* Task details: An exact reproduction is required of the lines from the beginning of the entries through the line with "var(--ink); stroke-width: 15;", pictures excluded and nothing added.

* Data under study:
== Segment start ==

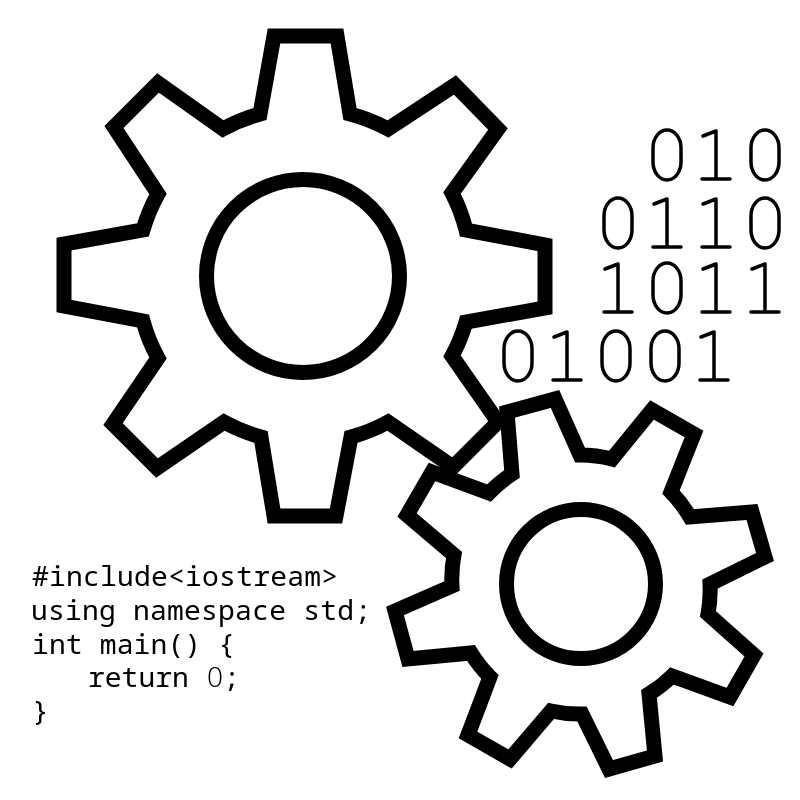
<!DOCTYPE html>
<html lang="en">
<head>
<meta charset="utf-8">
<title>Gears and code</title>
<style>
:root { --ink: #000; --paper: #fff; }
html, body { margin: 0; background: var(--paper); overflow: hidden; }
.canvas { display: block; width: 800px; height: 800px; }
.gear { fill: none; stroke: var(--ink); stroke-width: 15; stroke-miterlimit: 6; }
.digit { fill: none; stroke: var(--ink); stroke-width: 3.5; stroke-linecap: round; stroke-linejoin: round; }
.code { fill: var(--ink); font: 300 28px "Noto Sans Mono", "Liberation Mono", monospace; white-space: pre; }
.plain-zero { font-family: "Open Sans", sans-serif; }
</style>
</head>
<body>
<svg class="canvas" viewBox="0 0 800 800">
  <defs>
    <rect id="zero" class="digit" x="-14" y="2" width="28" height="50" rx="14" ry="18"/>
    <path id="one" class="digit" d="M-13 8L0 3V51M-14 51H14"/>
  </defs>

  <g class="gear" id="large-gear">
    <path d="M274 36H337L350 114A168 168 0 0 1 388 129L455 85L498 129L452 193A168 168 0 0 1 466 230L545 245V308L466 322A168 168 0 0 1 452 356L498 422L453 467L388 422A168 168 0 0 1 351 437L336 516H274L261 437A168 168 0 0 1 224 422L157 468L113 424L158 358A168 168 0 0 1 143 321L64 306V244L143 230A168 168 0 0 1 158 194L114 127L158 83L223 129A168 168 0 0 1 260 114Z"/>
    <circle cx="303" cy="276" r="96.5"/>
  </g>

  <g class="gear" id="small-gear">
    <path d="M507 412L555 399L580 455A130 130 0 0 1 612 459L652 410L694 434L671 492A130 130 0 0 1 690 517L752 512L765 557L710 584A130 130 0 0 1 708 614L754 655L730 697L672 676A130 130 0 0 1 649 694L655 756L609 769L582 714A130 130 0 0 1 551 711L510 759L468 735L490 677A130 130 0 0 1 471 653L408 659L395 611L452 586A130 130 0 0 1 454 555L407 515L432 472L489 493A130 130 0 0 1 512 474Z"/>
    <circle cx="581" cy="584" r="74.5"/>
  </g>

  <g id="binary" role="img" aria-label="010 0110 1011 01001">
    <g transform="translate(0 128)">
      <use href="#zero" x="667"/><use href="#one" x="716"/><use href="#zero" x="765"/>
    </g>
    <g transform="translate(0 196)">
      <use href="#zero" x="618"/><use href="#one" x="667"/><use href="#one" x="716"/><use href="#zero" x="765"/>
    </g>
    <g transform="translate(0 261)">
      <use href="#one" x="618"/><use href="#zero" x="667"/><use href="#one" x="716"/><use href="#one" x="765"/>
    </g>
    <g transform="translate(0 329)">
      <use href="#zero" x="518"/><use href="#one" x="567"/><use href="#zero" x="616"/><use href="#zero" x="665"/><use href="#one" x="714"/>
    </g>
  </g>

  <g class="code" id="program">
    <text x="32" y="586" textLength="306">#include&lt;iostream&gt;</text>
    <text x="31" y="620" textLength="340">using namespace std;</text>
    <text x="32" y="654" textLength="203">int main() {</text>
    <text x="88" y="687">return <tspan class="plain-zero" x="207">0</tspan><tspan x="223">;</tspan></text>
    <text x="32" y="721">}</text>
  </g>
</svg>
</body>
</html>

== Segment end ==

* Result for this task:
<!DOCTYPE html>
<html lang="en">
<head>
<meta charset="utf-8">
<title>Gears and code</title>
<style>
:root { --ink: #000; --paper: #fff; }
html, body { margin: 0; background: var(--paper); overflow: hidden; }
.canvas { display: block; width: 800px; height: 800px; }
.gear { fill: none; stroke: var(--ink); stroke-width: 15; stroke-miterlimit: 6; }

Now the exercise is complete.